# Brief
Look through the listing below for the string "folds". Show each line where it occurs.
━━━ Source information ━━━
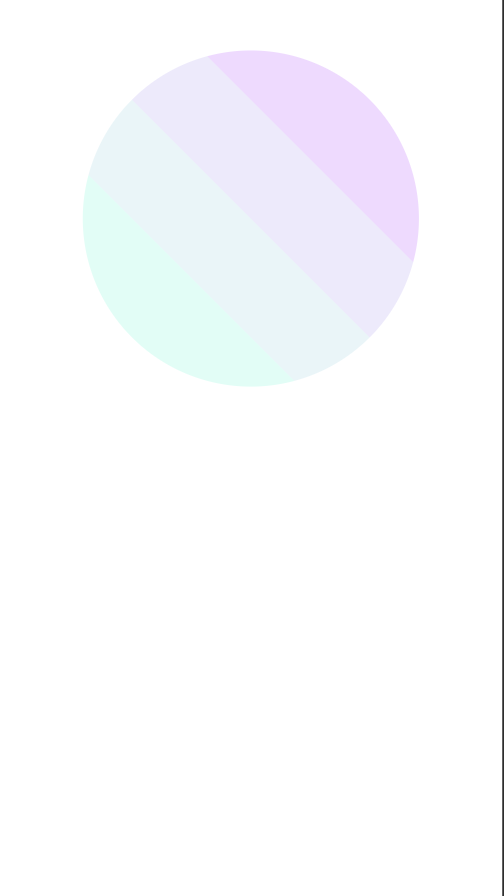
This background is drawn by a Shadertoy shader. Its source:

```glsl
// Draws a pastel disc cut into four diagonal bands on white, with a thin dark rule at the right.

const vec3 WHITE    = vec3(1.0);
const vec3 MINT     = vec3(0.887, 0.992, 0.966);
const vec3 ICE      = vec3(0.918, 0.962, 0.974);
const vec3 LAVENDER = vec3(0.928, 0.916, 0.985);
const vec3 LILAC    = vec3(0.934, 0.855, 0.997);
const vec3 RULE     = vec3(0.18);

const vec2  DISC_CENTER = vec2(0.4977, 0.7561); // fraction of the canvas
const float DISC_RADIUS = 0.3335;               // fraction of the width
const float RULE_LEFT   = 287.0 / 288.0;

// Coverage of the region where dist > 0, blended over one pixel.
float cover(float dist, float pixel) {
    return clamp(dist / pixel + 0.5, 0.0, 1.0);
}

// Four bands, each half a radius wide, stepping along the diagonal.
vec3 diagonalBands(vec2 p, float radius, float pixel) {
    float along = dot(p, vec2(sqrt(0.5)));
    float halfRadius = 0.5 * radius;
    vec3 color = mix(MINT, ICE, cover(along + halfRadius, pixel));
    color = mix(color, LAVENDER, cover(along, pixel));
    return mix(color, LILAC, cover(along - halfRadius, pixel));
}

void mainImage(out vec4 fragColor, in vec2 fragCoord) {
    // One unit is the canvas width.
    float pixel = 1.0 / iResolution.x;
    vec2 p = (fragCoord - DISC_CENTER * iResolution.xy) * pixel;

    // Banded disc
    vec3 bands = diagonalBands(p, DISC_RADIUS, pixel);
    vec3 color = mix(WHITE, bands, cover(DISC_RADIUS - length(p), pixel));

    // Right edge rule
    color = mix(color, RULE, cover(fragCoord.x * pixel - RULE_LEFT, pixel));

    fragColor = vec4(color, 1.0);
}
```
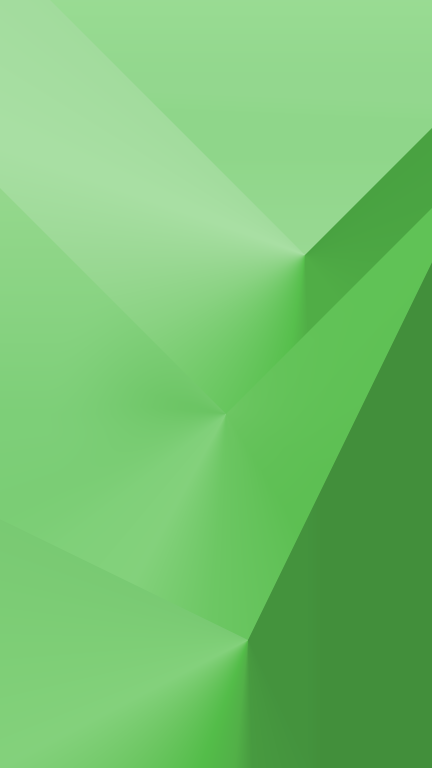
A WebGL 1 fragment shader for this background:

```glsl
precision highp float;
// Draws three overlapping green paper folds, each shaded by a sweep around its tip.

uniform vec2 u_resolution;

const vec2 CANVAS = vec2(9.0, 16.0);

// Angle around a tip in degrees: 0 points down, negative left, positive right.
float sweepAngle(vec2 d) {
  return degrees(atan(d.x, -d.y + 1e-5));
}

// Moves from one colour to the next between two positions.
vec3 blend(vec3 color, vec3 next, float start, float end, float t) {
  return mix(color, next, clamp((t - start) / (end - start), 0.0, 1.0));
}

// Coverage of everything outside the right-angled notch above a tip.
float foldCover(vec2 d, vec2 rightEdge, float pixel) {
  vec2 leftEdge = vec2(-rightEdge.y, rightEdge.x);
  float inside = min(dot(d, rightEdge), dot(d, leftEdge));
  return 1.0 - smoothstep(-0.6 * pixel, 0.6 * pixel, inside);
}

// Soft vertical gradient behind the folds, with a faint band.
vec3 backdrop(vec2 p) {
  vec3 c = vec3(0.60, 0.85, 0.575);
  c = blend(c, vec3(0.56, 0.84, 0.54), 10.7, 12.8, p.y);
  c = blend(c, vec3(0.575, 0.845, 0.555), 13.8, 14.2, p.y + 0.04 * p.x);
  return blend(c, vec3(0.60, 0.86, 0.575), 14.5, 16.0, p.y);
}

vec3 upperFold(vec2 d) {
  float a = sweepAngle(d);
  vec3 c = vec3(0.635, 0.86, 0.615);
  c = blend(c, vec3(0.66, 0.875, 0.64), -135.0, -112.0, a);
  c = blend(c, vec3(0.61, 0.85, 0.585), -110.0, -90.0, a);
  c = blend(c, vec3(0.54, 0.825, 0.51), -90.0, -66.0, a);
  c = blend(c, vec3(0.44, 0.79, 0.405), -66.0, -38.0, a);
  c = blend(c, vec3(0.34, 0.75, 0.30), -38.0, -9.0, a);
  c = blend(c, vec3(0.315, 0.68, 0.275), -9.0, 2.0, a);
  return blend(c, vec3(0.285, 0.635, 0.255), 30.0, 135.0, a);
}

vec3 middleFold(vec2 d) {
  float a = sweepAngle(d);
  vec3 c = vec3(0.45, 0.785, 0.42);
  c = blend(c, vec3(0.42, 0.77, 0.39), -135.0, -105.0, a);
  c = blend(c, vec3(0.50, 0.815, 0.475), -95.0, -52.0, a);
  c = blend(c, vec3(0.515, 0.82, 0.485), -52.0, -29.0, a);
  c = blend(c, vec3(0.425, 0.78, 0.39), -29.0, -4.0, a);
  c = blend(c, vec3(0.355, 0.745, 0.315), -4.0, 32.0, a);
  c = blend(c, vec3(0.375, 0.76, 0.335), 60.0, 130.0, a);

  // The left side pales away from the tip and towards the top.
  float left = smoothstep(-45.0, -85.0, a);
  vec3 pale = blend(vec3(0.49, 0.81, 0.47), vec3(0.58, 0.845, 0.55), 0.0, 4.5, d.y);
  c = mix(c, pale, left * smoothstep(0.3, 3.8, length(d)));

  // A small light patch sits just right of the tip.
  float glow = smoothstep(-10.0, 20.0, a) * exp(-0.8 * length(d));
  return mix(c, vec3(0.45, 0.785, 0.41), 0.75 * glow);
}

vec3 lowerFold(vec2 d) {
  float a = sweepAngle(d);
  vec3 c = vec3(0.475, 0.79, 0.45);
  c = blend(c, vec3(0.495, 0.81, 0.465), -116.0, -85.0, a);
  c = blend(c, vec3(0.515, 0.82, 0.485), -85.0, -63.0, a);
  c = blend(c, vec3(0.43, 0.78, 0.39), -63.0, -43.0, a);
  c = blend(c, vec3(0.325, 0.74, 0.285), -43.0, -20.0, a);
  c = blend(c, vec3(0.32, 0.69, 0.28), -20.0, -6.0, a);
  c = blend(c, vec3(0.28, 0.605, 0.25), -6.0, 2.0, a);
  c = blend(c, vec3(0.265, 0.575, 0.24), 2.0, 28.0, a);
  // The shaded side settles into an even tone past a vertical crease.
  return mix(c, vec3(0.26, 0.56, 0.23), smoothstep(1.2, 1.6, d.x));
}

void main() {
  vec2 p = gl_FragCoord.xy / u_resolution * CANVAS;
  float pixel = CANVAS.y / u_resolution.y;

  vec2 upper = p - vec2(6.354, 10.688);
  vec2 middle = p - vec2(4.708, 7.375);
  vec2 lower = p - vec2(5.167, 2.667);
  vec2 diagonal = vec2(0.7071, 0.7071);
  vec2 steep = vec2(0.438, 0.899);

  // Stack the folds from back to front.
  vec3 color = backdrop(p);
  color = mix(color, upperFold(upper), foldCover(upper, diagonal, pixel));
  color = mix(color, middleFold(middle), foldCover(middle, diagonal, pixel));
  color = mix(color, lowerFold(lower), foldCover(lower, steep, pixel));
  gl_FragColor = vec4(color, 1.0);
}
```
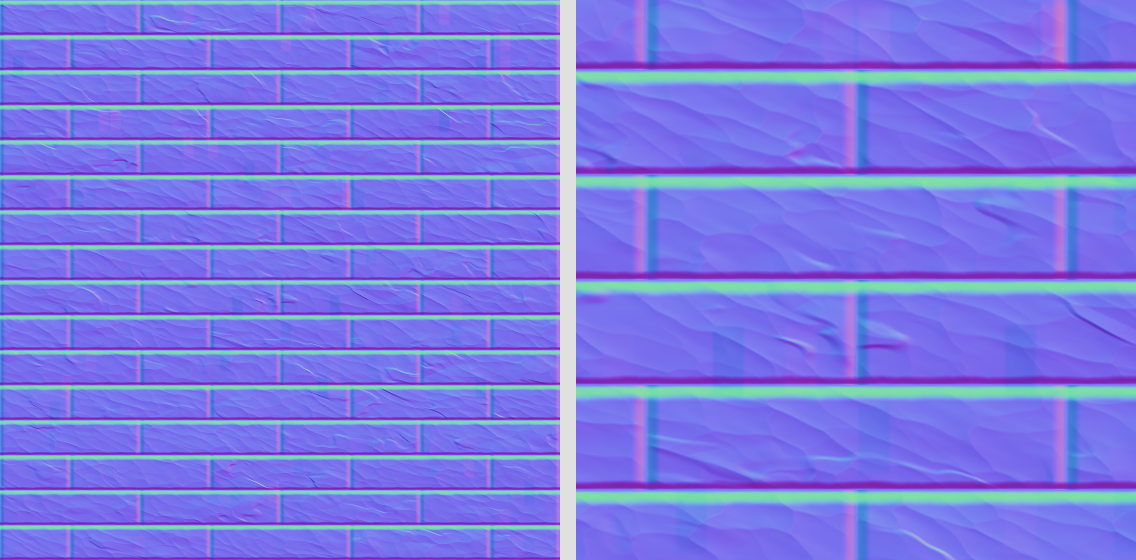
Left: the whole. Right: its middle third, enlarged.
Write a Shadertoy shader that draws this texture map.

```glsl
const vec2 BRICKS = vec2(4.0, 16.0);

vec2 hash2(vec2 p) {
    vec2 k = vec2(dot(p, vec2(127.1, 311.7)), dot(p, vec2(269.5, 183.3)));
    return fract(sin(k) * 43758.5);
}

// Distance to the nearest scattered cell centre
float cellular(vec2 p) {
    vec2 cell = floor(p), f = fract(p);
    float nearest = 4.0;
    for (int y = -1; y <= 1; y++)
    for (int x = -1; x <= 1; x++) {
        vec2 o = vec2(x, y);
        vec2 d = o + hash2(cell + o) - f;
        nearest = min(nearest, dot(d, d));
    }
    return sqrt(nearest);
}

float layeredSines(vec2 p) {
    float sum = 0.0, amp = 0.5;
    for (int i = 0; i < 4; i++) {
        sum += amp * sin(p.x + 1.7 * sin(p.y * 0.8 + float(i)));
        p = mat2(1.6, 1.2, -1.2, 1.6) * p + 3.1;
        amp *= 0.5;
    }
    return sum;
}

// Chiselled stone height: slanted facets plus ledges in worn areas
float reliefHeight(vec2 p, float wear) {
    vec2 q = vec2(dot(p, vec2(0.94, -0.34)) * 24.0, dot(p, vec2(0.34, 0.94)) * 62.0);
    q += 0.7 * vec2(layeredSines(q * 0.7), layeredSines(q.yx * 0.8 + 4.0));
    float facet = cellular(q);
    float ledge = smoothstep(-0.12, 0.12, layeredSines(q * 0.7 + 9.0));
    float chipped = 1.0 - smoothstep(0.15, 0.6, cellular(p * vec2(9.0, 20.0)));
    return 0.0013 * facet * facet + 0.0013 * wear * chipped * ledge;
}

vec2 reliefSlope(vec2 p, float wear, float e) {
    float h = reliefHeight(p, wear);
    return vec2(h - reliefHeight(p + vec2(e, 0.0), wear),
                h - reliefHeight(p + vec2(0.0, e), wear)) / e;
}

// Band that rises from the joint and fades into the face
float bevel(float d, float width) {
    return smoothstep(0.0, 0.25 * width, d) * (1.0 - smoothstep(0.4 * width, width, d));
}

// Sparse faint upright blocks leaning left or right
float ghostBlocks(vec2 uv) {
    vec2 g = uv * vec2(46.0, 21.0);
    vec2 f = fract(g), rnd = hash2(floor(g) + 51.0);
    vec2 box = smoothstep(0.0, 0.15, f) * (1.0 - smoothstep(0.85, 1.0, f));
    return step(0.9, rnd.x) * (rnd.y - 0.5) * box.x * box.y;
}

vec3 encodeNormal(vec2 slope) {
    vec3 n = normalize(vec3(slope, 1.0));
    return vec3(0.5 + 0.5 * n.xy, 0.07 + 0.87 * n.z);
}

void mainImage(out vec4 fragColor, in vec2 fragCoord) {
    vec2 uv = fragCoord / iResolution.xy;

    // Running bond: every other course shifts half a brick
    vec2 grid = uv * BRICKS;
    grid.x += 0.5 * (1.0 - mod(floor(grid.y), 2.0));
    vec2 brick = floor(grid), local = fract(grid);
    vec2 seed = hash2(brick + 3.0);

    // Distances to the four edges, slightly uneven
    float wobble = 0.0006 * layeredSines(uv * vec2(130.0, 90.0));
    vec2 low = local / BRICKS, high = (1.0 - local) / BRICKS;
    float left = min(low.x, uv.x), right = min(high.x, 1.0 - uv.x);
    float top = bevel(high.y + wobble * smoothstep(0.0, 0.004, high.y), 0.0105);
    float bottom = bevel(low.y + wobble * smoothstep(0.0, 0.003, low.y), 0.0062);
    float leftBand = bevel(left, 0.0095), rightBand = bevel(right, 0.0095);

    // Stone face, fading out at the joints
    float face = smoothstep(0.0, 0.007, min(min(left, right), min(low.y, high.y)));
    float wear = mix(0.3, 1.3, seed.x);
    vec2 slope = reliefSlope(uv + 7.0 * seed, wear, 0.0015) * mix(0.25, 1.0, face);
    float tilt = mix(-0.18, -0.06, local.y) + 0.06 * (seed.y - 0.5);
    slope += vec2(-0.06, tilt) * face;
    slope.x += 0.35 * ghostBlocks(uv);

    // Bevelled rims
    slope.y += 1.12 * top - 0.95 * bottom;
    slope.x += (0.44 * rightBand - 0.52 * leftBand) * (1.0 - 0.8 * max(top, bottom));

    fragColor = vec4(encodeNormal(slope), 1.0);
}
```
━━━
# Output for this task
// Draws three overlapping green paper folds, each shaded by a sweep around its tip.
// Soft vertical gradient behind the folds, with a faint band.
  // Stack the folds from back to front.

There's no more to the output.